**Task goal:**
Whenever a line carries the word "clamp", pull it out of the entries.

◇ ◇ ◇ ◇ ◇ ◇ ◇

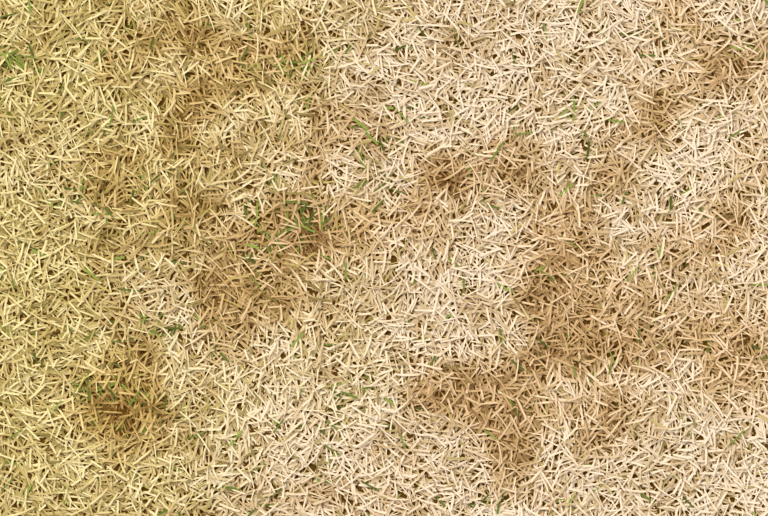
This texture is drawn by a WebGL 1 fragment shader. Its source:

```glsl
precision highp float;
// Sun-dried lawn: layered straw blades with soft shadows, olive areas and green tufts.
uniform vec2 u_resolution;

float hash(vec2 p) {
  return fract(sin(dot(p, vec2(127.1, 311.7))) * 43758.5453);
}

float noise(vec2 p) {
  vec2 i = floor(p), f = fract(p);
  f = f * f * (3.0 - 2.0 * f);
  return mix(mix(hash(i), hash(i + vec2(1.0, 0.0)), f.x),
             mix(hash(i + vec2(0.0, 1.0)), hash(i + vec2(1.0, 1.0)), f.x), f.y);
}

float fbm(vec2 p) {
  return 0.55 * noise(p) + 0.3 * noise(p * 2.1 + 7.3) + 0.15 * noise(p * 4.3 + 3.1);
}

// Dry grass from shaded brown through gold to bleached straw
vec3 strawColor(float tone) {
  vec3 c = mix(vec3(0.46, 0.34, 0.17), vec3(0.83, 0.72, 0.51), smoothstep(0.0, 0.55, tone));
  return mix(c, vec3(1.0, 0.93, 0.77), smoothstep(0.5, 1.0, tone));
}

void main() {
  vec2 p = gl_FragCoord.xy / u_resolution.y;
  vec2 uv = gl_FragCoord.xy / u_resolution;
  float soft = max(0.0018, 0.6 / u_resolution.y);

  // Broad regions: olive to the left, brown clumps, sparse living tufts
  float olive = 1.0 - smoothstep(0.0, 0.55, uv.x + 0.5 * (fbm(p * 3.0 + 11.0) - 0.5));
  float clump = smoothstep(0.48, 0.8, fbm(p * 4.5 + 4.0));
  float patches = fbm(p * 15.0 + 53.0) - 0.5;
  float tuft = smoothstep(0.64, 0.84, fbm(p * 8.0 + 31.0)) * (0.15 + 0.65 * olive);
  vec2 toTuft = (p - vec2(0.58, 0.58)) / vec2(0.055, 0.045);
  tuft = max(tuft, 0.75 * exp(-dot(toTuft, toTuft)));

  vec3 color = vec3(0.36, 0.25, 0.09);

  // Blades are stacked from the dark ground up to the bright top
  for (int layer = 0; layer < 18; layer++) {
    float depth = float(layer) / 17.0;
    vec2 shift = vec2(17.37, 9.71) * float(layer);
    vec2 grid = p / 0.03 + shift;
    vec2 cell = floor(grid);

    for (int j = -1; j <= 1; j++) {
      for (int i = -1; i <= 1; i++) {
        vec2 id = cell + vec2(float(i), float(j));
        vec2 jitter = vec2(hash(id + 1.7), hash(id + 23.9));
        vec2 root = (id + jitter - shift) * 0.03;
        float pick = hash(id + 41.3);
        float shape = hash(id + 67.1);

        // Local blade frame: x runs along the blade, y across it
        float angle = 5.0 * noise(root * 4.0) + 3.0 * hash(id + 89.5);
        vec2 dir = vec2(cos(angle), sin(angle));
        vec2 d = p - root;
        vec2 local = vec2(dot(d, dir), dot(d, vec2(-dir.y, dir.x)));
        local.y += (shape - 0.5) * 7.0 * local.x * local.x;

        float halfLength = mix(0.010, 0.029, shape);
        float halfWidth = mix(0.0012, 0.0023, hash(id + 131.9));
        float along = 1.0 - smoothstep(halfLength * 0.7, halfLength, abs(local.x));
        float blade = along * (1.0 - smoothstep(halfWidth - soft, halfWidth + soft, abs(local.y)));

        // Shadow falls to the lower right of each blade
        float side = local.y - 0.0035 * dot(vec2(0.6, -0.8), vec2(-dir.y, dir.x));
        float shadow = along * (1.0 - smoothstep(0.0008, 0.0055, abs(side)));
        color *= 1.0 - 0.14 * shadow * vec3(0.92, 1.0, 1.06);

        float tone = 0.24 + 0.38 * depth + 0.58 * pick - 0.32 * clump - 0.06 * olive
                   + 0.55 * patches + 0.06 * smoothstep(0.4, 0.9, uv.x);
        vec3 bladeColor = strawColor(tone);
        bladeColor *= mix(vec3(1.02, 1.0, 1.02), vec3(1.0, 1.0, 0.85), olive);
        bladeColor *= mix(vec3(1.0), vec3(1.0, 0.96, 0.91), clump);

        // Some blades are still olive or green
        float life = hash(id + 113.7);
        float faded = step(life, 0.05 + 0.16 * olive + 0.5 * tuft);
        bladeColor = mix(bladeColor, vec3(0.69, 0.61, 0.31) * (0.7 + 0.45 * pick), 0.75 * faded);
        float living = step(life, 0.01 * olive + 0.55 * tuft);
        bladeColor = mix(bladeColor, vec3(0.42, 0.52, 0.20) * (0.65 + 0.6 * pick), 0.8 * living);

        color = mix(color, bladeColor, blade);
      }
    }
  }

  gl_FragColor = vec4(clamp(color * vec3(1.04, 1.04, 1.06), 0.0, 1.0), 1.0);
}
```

◇ ◇ ◇ ◇ ◇ ◇ ◇

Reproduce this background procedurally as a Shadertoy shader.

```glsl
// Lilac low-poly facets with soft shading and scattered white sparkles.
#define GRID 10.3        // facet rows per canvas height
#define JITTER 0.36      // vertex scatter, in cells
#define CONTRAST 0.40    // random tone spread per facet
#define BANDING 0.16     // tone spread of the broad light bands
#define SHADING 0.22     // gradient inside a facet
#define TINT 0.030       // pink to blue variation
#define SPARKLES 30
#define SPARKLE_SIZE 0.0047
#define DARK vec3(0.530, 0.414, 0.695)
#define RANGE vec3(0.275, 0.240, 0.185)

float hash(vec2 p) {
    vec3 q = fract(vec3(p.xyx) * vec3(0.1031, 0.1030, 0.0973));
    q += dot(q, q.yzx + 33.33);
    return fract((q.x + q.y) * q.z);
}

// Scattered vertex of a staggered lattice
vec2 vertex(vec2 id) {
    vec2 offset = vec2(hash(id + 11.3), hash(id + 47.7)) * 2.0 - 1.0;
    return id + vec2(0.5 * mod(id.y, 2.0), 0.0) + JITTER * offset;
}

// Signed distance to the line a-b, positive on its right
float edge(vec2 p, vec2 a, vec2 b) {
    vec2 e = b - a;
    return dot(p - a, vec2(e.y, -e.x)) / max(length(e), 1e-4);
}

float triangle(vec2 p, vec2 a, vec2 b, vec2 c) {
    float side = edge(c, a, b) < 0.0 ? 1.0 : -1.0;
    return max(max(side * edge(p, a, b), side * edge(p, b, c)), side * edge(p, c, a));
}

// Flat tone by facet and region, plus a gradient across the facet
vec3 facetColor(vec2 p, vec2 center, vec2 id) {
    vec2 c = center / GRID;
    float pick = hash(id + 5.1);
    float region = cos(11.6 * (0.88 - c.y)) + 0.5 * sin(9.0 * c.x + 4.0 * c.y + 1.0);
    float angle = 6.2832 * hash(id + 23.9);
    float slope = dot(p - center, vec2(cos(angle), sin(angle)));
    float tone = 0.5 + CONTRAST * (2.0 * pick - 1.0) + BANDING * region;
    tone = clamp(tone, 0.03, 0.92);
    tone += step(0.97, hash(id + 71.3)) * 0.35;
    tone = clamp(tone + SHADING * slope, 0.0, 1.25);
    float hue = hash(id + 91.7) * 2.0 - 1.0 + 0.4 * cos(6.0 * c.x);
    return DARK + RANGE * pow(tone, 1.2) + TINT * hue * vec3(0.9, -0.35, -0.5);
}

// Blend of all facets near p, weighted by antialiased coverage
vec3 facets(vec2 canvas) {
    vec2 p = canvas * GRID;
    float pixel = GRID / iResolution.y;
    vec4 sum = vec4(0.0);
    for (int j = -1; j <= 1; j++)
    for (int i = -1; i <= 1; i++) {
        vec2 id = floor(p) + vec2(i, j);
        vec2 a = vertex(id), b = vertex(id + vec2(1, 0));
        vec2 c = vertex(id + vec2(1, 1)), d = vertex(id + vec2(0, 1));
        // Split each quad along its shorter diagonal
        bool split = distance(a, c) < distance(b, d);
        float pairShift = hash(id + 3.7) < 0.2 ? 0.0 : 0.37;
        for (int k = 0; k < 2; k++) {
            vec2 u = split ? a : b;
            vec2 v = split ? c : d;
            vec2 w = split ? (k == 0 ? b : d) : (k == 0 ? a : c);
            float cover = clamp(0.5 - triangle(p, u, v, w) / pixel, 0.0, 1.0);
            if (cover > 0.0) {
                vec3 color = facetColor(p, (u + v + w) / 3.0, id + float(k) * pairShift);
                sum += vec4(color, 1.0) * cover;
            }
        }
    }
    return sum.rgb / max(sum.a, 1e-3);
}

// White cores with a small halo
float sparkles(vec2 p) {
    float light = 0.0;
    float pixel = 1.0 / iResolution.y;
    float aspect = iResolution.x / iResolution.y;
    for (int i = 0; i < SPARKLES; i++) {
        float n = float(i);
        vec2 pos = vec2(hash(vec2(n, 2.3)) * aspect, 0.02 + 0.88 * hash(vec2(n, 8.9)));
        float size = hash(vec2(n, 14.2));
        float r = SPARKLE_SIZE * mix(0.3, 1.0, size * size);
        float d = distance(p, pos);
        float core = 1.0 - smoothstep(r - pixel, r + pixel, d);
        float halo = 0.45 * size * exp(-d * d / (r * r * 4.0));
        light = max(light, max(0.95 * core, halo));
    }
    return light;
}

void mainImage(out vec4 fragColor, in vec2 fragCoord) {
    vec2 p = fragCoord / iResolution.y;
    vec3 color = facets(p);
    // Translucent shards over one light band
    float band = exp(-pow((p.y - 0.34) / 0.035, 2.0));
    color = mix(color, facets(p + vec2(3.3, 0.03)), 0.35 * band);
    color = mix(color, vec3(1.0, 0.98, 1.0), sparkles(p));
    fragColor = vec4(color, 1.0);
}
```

◇ ◇ ◇ ◇ ◇ ◇ ◇

**Result of the task:**
  gl_FragColor = vec4(clamp(color * vec3(1.04, 1.04, 1.06), 0.0, 1.0), 1.0);
    tone = clamp(tone, 0.03, 0.92);
    tone = clamp(tone + SHADING * slope, 0.0, 1.25);
            float cover = clamp(0.5 - triangle(p, u, v, w) / pixel, 0.0, 1.0);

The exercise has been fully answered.